"I feel guilty all the time and it's mentally exhausting"
Have you heard of thriver’s guilt?
“I cry a lot. It’s very hard to process what’s going on, and even the grief feels indulgent,” said one friend. “I got the vaccination and I can’t tell you how bad I’m feeling about it,” admitted another. They were responding to an Instastory I posted in an act of sheer frustration, doing what any self-respecting millennial would: vomiting my innermost feelings on the internet to be judged by strangers.
“Is it just me or is anybody else feeling pangs of guilt right now?” For being safe, at home, employed, while the world beyond my balcony seemed like a battlefield.
At that point, I had been struggling for days with guilt that weighed hot and heavy like a woollen turtleneck in May. Angry and frustrated — wanting to do more than just donate to Ketto and repost from Faye D’Souza’s Instagram — but with no idea how.
Guilt interrupted every thought to the point that I couldn’t allow myself to enjoy anything. Simple pleasures like buying flowers or indulging a sugar craving seemed like a gross waste of my privilege, privilege I clearly didn’t deserve. “How can you spend Rs 200 on chrysanthemums when people are gasping for oxygen?” the voice in my head taunted as I stood outside the vendor’s crack-in-the-wall tapri. The self-inflicted equivalent of “Finish what’s on your plate, do you know there are kids in Africa who are starving?”
Though it hasn’t officially been recognized by the American Psychological Association or the Indian Association of Clinical Psychologists, the term ‘thriver’s guilt’ is gaining currency on the internet. Unlike its deadlier cousin — survivor’s guilt — this mental state isn’t precipitated by surviving a plane crash or a burning building. It springs up when you realise you’re in a relatively good space as compared to your neighbour who just lost her job or your house help who’s struggling to find a hospital bed for his mother. It runs you over in the street when you walk past a straggle of beggars waiting to break their roza. It boils your blood when you hear stories of educated friends driving out to rural healthcare centres to get their vaccine instead of waiting their turn.
Like a toxic ex, thriver’s guilt can operate undetected for a while. You’re not sure if your feelings are legitimate, so you keep them to yourself.
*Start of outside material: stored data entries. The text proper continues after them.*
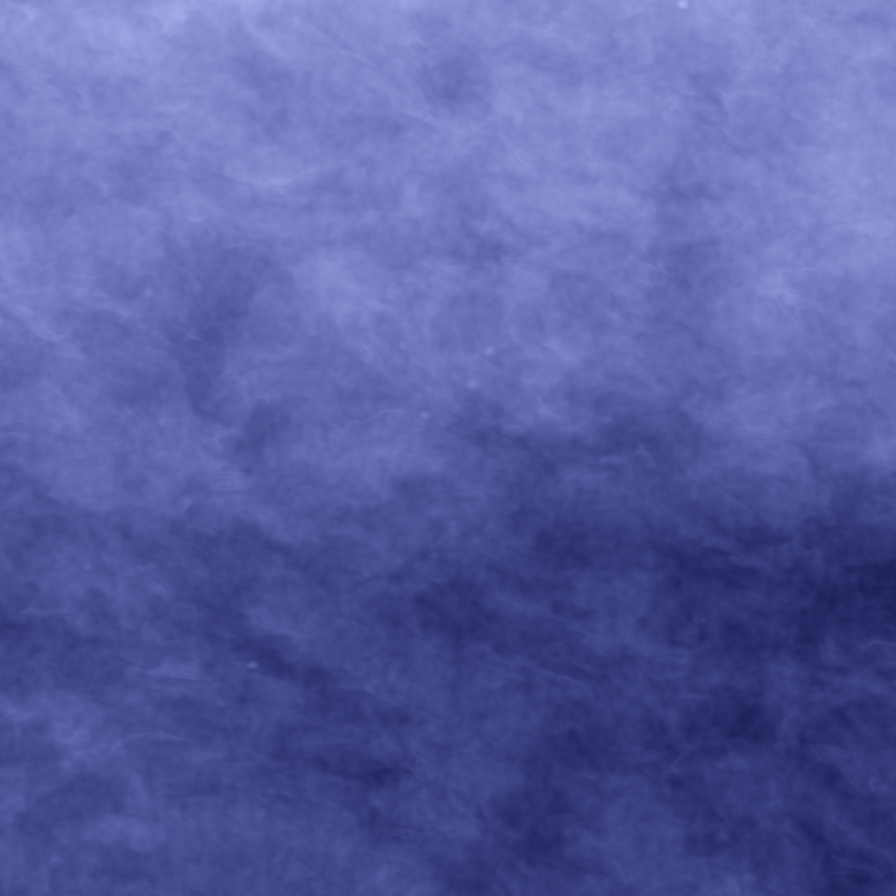
Write a Shadertoy shader that draws this texture.

```glsl
#define DEEP_BLUE vec3(0.165, 0.180, 0.420)
#define PALE_BLUE vec3(0.535, 0.565, 0.825)
#define CLOUD_SCALE vec2(3.6, 5.2)
#define CLOUD_CONTRAST 0.36
#define WARP 0.32
#define EDGE_DRIFT 0.13
#define MOTTLE_STRENGTH 0.24
#define WISP_STRENGTH 0.10
#define GRAIN_SCALE 62.0
#define GRAIN_STRENGTH 0.13
#define SPARK_CELLS 48.0
#define SPARK_SHARE 0.05

vec2 hash2(vec2 cell) {
    vec3 h = fract(cell.xyx * vec3(0.1031, 0.1030, 0.0973));
    h += dot(h, h.yzx + 33.33);
    return fract((h.xx + h.yz) * h.zy);
}

float cornerSlope(vec2 cell, vec2 offset) {
    float angle = 6.2832 * hash2(cell).x;
    return dot(vec2(cos(angle), sin(angle)), offset);
}

float gradientNoise(vec2 p) {
    vec2 i = floor(p), f = p - i;
    vec2 u = f * f * f * (f * (f * 6.0 - 15.0) + 10.0);
    vec2 e = vec2(1.0, 0.0);
    float low = mix(cornerSlope(i, f), cornerSlope(i + e.xy, f - e.xy), u.x);
    float high = mix(cornerSlope(i + e.yx, f - e.yx), cornerSlope(i + e.xx, f - e.xx), u.x);
    return 1.4 * mix(low, high, u.y);
}

float fbm(vec2 p, int octaves) {
    const mat2 turn = mat2(1.79, 0.88, -0.88, 1.79);
    float sum = 0.0, weight = 0.5;
    for (int i = 0; i < octaves; i++) {
        sum += weight * gradientNoise(p);
        p = turn * p + 17.3;
        weight *= 0.56;
    }
    return sum;
}

// Short frayed threads where the noise crosses zero
float wisps(vec2 p) {
    float thread = 1.0 - smoothstep(0.0, 0.20, abs(fbm(p, 5)));
    return thread * smoothstep(0.0, 0.40, fbm(p * 1.3 + 31.0, 3));
}

// Rare soft glints, one candidate per grid cell
float sparks(vec2 p) {
    p *= SPARK_CELLS;
    vec2 cell = floor(p);
    vec2 chance = hash2(cell + 71.0);
    vec2 center = 0.4 + 0.2 * hash2(cell + 9.0);
    float d = length((p - cell - center) * vec2(0.9, 1.1));
    float lit = step(chance.x, SPARK_SHARE) * (0.2 + 0.8 * chance.y);
    return lit * (1.0 - smoothstep(0.0, 0.42, d));
}

// Pale upper sky sinking into a dark bank, darker to the right
float skyTone(vec2 uv, float drift) {
    float y = uv.y + EDGE_DRIFT * drift;
    float bank = 1.0 - smoothstep(0.24, 0.74, y);
    float tone = mix(0.71, 0.19, bank) + 0.75 * max(uv.y - 0.62, 0.0);
    tone += 0.22 * (0.5 - uv.x) * bank;
    vec2 hollow = (uv - vec2(0.70, 0.34)) / vec2(0.30, 0.12);
    return tone - 0.08 * exp(-dot(hollow, hollow));
}

void mainImage(out vec4 fragColor, in vec2 fragCoord) {
    vec2 uv = fragCoord / iResolution.xy;
    vec2 p = vec2(uv.x, uv.y + 0.15 * uv.x) * CLOUD_SCALE;

    // Warped cloud body
    vec2 warp = vec2(fbm(p + 4.1, 5), fbm(p + 23.7, 5));
    vec2 q = p + WARP * warp;
    float cloud = fbm(q + 8.0, 6);
    float tone = skyTone(uv, fbm(q * 0.8 + 40.0, 5) * 1.3);
    tone += CLOUD_CONTRAST * cloud;

    // Puffy mottling, frayed threads and soft grain
    tone += MOTTLE_STRENGTH * fbm(q * 3.4 + 91.0, 4);
    tone += WISP_STRENGTH * (wisps(q * 3.0 + 13.0) - 0.1);
    tone += GRAIN_STRENGTH * fbm(uv * GRAIN_SCALE, 2);

    // Clustered glints
    float cluster = smoothstep(0.12, 0.42, fbm(p * 1.3 + 57.0, 3));
    tone += 0.5 * cluster * sparks(uv + 0.02 * warp);

    // Blue ramp with a slightly richer middle
    tone = clamp(tone, -0.12, 1.3);
    vec3 color = mix(DEEP_BLUE, PALE_BLUE, tone);
    color.b += 0.09 * tone * (1.0 - tone);
    fragColor = vec4(color, 1.0);
}
```
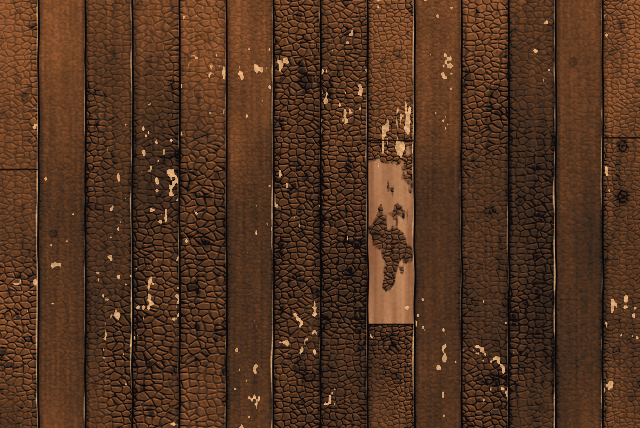
This texture is drawn by a WebGL 1 fragment shader. Its source:

```glsl
precision highp float;
// Charred vertical timber planks with crackled faces, pale chips and one bare board.
uniform vec2 u_resolution;

const float PLANK_WIDTH = 0.1099;
const float FIRST_SEAM = 0.0900;
const vec3 SOOT  = vec3(0.07, 0.045, 0.045);
const vec3 UMBER = vec3(0.21, 0.15, 0.11);
const vec3 BROWN = vec3(0.32, 0.20, 0.12);
const vec3 RUST  = vec3(0.45, 0.27, 0.15);
const vec3 TAN   = vec3(0.62, 0.37, 0.21);
const vec3 CREAM = vec3(0.90, 0.69, 0.48);

float hash(vec2 p) {
  vec3 q = fract(vec3(p.xyx) * 0.1031);
  q += dot(q, q.yzx + 33.33);
  return fract((q.x + q.y) * q.z);
}

float noise(vec2 p) {
  vec2 i = floor(p), f = fract(p);
  f = f * f * (3.0 - 2.0 * f);
  return mix(mix(hash(i), hash(i + vec2(1, 0)), f.x),
             mix(hash(i + vec2(0, 1)), hash(i + vec2(1, 1)), f.x), f.y);
}

float fbm(vec2 p) {
  return 0.55 * noise(p) + 0.3 * noise(p * 2.1 + 17.0) + 0.15 * noise(p * 4.3 + 41.0);
}

// Height of blistered char: 0 in the cracks, 1 on the cell tops.
float blisters(vec2 p) {
  p += 0.5 * vec2(noise(p * 0.8), noise(p * 0.8 + 31.0));
  vec2 cell = floor(p), f = fract(p);
  float nearest = 8.0, second = 8.0;
  for (int y = -1; y <= 1; y++) {
    for (int x = -1; x <= 1; x++) {
      vec2 o = vec2(float(x), float(y));
      vec2 jitter = vec2(hash(cell + o), hash(cell + o + 57.0));
      float d = length(o + 0.1 + 0.8 * jitter - f);
      second = min(second, max(nearest, d));
      nearest = min(nearest, d);
    }
  }
  return smoothstep(0.0, 0.32, second - nearest);
}

// Five-step colour ramp from soot to tan.
vec3 charRamp(float t) {
  t = clamp(t, 0.0, 1.0) * 4.0;
  vec3 c = mix(SOOT, UMBER, clamp(t, 0.0, 1.0));
  c = mix(c, BROWN, clamp(t - 1.0, 0.0, 1.0));
  c = mix(c, RUST, clamp(t - 2.0, 0.0, 1.0));
  return mix(c, TAN, clamp(t - 3.0, 0.0, 1.0));
}

float isPlank(float id, float wanted) {
  return 1.0 - step(0.5, abs(id - wanted));
}

float line(float d, float halfWidth, float px) {
  return 1.0 - smoothstep(halfWidth - px * 0.6, halfWidth + px * 0.6, abs(d));
}

// Dark oval knot with faint rings; returns its darkening.
float knot(vec2 d, float radius) {
  float r = length(d * vec2(1.0, 0.8)) / radius;
  return (1.0 - smoothstep(0.6, 1.1, r)) * (0.7 + 0.3 * sin(r * 14.0));
}

void main() {
  vec2 p = gl_FragCoord.xy / u_resolution.y;
  float px = 1.0 / u_resolution.y;

  // Plank layout with slightly wandering seams
  float wobble = 0.003 * (noise(vec2(p.x * 3.0, p.y * 14.0)) - 0.5);
  float s = (p.x + wobble - FIRST_SEAM) / PLANK_WIDTH + 1.0;
  float id = floor(s), u = fract(s);
  float toRight = (1.0 - u) * PLANK_WIDTH;
  float seam = min(u * PLANK_WIDTH, toRight);
  vec2 q = p + vec2(id * 3.7, id * 7.3);
  float special = isPlank(id, 8.0);
  float smoothFace = max(isPlank(mod(id, 4.0), 1.0) * step(id, 11.5), isPlank(id, 12.0));

  // Broad tone: plank tint, height, scorch and grain
  float grain = noise(q * vec2(170.0, 7.0));
  float fine = noise(q * vec2(190.0, 240.0));
  float tone = 0.47 - 0.08 * cos(6.2832 * (id - 2.4) / 4.2);
  tone += 0.30 * smoothstep(0.45, 1.0, p.y) - 0.05 + 0.09 * smoothstep(0.3, 0.0, p.y);
  tone += 0.42 * (fbm(q * vec2(6.0, 3.5)) - 0.5);
  tone += 0.16 * (grain - 0.5) + 0.20 * (fine - 0.5);

  // Crackled relief lit from above
  vec2 cells = mix(vec2(46.0, 66.0), vec2(68.0, 96.0), hash(vec2(id, 5.0)));
  float crackle = smoothstep(0.2, 0.65, noise(q * vec2(7.0, 4.0) + 9.0)) * 0.6 + 0.4;
  crackle *= mix(1.0, 0.18, smoothFace);
  float h = blisters(q * cells);
  float slope = h - blisters((q + vec2(0.0012, 0.0034)) * cells);
  tone += crackle * (0.38 * slope - 0.34 * (1.0 - h) + 0.08);
  tone -= 0.35 * crackle * smoothstep(0.66, 0.76, fbm(q * vec2(42.0, 34.0) + 3.0));

  // Knots: scattered small ones, and two large ones on the last plank
  vec2 slot = vec2(id, floor(p.y * 3.0));
  vec2 spot = vec2(0.25 + 0.5 * hash(slot), 0.3 + 0.4 * hash(slot + 8.0));
  vec2 away = (vec2(u, fract(p.y * 3.0)) - spot) * vec2(PLANK_WIDTH, 0.3333);
  tone -= 0.3 * step(0.6, hash(slot + 23.0)) * knot(away, 0.012);
  tone -= 0.55 * max(knot(p - vec2(1.455, 0.658), 0.016), knot(p - vec2(1.455, 0.54), 0.018));
  tone -= 0.22 * (1.0 - smoothstep(0.002, 0.014, seam));
  vec3 color = charRamp(tone);

  // Bare board with ragged top and a scorched heart
  float ragged = fbm(q * vec2(45.0, 22.0));
  float bare = special * step(0.242, p.y);
  bare *= 1.0 - smoothstep(-0.015, 0.015, p.y - 0.62 + 0.22 * (ragged - 0.5));
  float heart = length((p - vec2(0.914, 0.424)) / vec2(0.042, 0.085));
  float scorch = 1.0 - smoothstep(-0.1, 0.12, heart - 1.0 + 1.9 * (ragged - 0.5));
  vec3 wood = mix(vec3(0.50, 0.31, 0.20), vec3(0.78, 0.56, 0.39),
                  0.6 * noise(q * vec2(90.0, 5.0)) + 0.25 * grain + 0.15 * fine);
  color = mix(color, wood, bare * (1.0 - 0.92 * scorch));

  // Pale chips in loose clusters, splintered above the bare board
  float cluster = smoothstep(0.45, 0.85, noise(q * vec2(12.0, 6.0) + 60.0));
  float splinter = special * smoothstep(0.54, 0.66, p.y) * (1.0 - smoothstep(0.70, 0.92, p.y));
  float flake = 0.7 * noise(q * vec2(62.0, 44.0)) + 0.3 * noise(q * vec2(170.0, 110.0));
  float sliver = 0.7 * noise(q * vec2(85.0, 20.0)) + 0.3 * noise(q * vec2(190.0, 70.0));
  float chips = smoothstep(0.0, 0.035, flake - mix(0.95, 0.75, cluster));
  chips = max(chips, smoothstep(0.0, 0.04, sliver - mix(1.05, 0.66, splinter)));

  // Raw wood showing along the right edge of planks
  float wear = max(isPlank(mod(id, 3.0), 2.0), isPlank(id, 0.0));
  float edge = noise(q * vec2(20.0, 30.0)) * 0.6 + noise(vec2(id * 9.0, p.y * 6.0)) * 0.4;
  float rim = 0.0026 + 0.007 * (edge - mix(0.62, 0.36, wear));
  chips = max(chips, 1.0 - smoothstep(rim - px, rim + px, toRight));
  color = mix(color, CREAM * (0.8 + 0.3 * fine), chips * 0.95);

  // Dark gaps between planks and at butt joints
  float joint = special * max(line(p.y - 0.672, 0.0018, px), line(p.y - 0.242, 0.0018, px));
  joint = max(joint, isPlank(id, 0.0) * line(p.y - 0.604, 0.0018, px));
  joint = max(joint, isPlank(id, 13.0) * line(p.y - 0.678, 0.0018, px));
  float gap = max(line(seam, 0.0022, px), joint * 0.85);
  color = mix(color, SOOT * 0.6, gap);

  gl_FragColor = vec4(color, 1.0);
}
```
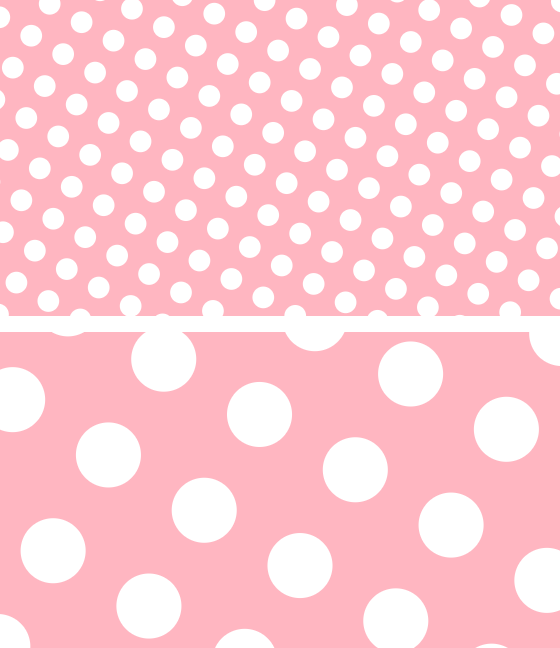
Top, the full canvas; bottom, a detail of the centre.
This pattern is drawn by a Shadertoy shader. Its source:

```glsl
// Lengths are fractions of the canvas height.
const float PITCH = 0.11667;
const float DOT_RADIUS = 0.0343;
const float GRID_ANGLE = radians(-30.0);
const vec2 GRID_ORIGIN = vec2(0.0211, -0.0797); // a dot centre, from mid canvas
const vec3 PINK = vec3(1.0, 0.714, 0.757);
const vec3 WHITE = vec3(1.0);

mat2 rotation(float angle) {
    float c = cos(angle), s = sin(angle);
    return mat2(c, s, -s, c);
}

// Signed distance to the nearest dot of a square grid
float dotGrid(vec2 p) {
    vec2 cell = (fract(p / PITCH + 0.5) - 0.5) * PITCH;
    return length(cell) - DOT_RADIUS;
}

void mainImage(out vec4 fragColor, in vec2 fragCoord) {
    vec2 p = (fragCoord - 0.5 * iResolution.xy) / iResolution.y;

    // Turn the grid about one of its dots
    vec2 gridPos = rotation(-GRID_ANGLE) * (p - GRID_ORIGIN);

    // Blend across one pixel at the rim
    float pixel = 1.0 / iResolution.y;
    float coverage = clamp(0.5 - dotGrid(gridPos) / pixel, 0.0, 1.0);

    fragColor = vec4(mix(PINK, WHITE, coverage), 1.0);
}
```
But the resultant indecisiveness, anxiety and self-doubt that distract you to the point of exhaustion are very real, according to Dr Mark Bolino, professor at the University of Oklahoma.
“Guilt is an unpleasant emotional state, and even in the best of times, people often feel guilty about things like procrastinating, spending too much money, failing to be a good parent or partner and so forth,” he argues.
During the pandemic, we’ve been served even more opportunities to hit rock bottom. Reading about the man in Lucknow who converted his rickshaw into an ambulance for the underprivileged reminded me that I’m not risking enough to help others. Struggling to complete this article for three days was as clear a sign as any that my job wasn’t ‘essential’, I wasn’t making any life or death calls. I could just as easily be replaced by an algorithm that churns out “Which gluten-free dessert are you, according to your horoscope’ quizzes. As Bolino says, “Meaningfulness of work and the knowledge that it is having a positive impact on the lives of others are key drivers of motivation. It’s natural that many workers may feel less engaged right now.”
Bolino’s solution to clawing your way out of this self-pitying sludge is the same as what my granny Afra would have offered, she of the tough love and zero bullshit. “Rise to the occasion”, channel that guilt into action but without any grand illusions of being a hero.
“We can resolve to be more other-oriented, especially towards those who might be causing us to feel guilty,” Bolino explains. It was also the number one recourse echoed by the 40 responders to my social media SOS.
Some had turned volunteers, checking in on Covid-19 patients recovering at home. Others were channelling their personal resources to support local businesses and donate to credible causes. Most were using their own platforms to amplify verified information, helping strangers from half a world away
And each one of them took the time to make me feel less alone, to show solidarity and offer an inbox to vent into if ever (ok, when next) I needed it.
Their kindness healed me.
In the Christian faith, you can confess your shortcomings to a priest, and he will forgive you on behalf of his employer. It always sounded mighty convenient to me — just say you’re sorry and the system resets, your transgressions wiped from the database.
I didn’t appreciate the true purpose of it until I turned my Instagram into a virtual confessional. If guilt is a poisoned dart filled with a paralytic nerve agent, forgiveness is the antidote that allows you to keep moving forward.
I didn’t explicitly ask for forgiveness, as Bolino suggests we do when necessary, but I did receive it, and ultimately, I believed it. That freed up a lot of time and energy I was wasting feeling guilty for something that wasn’t my fault. Which I channelled into areas I had been neglecting, like work and personal relationships.
Guilt is draining, and as one person pointed out, you can’t pour from an empty cup. So while you continue to perform acts of charity for others, grant yourself permission to refill your own emotional chalice. Laugh at inappropriate jokes. Sleep in later than you should. Stop to smell the proverbial roses.
And maybe, even buy yourself some.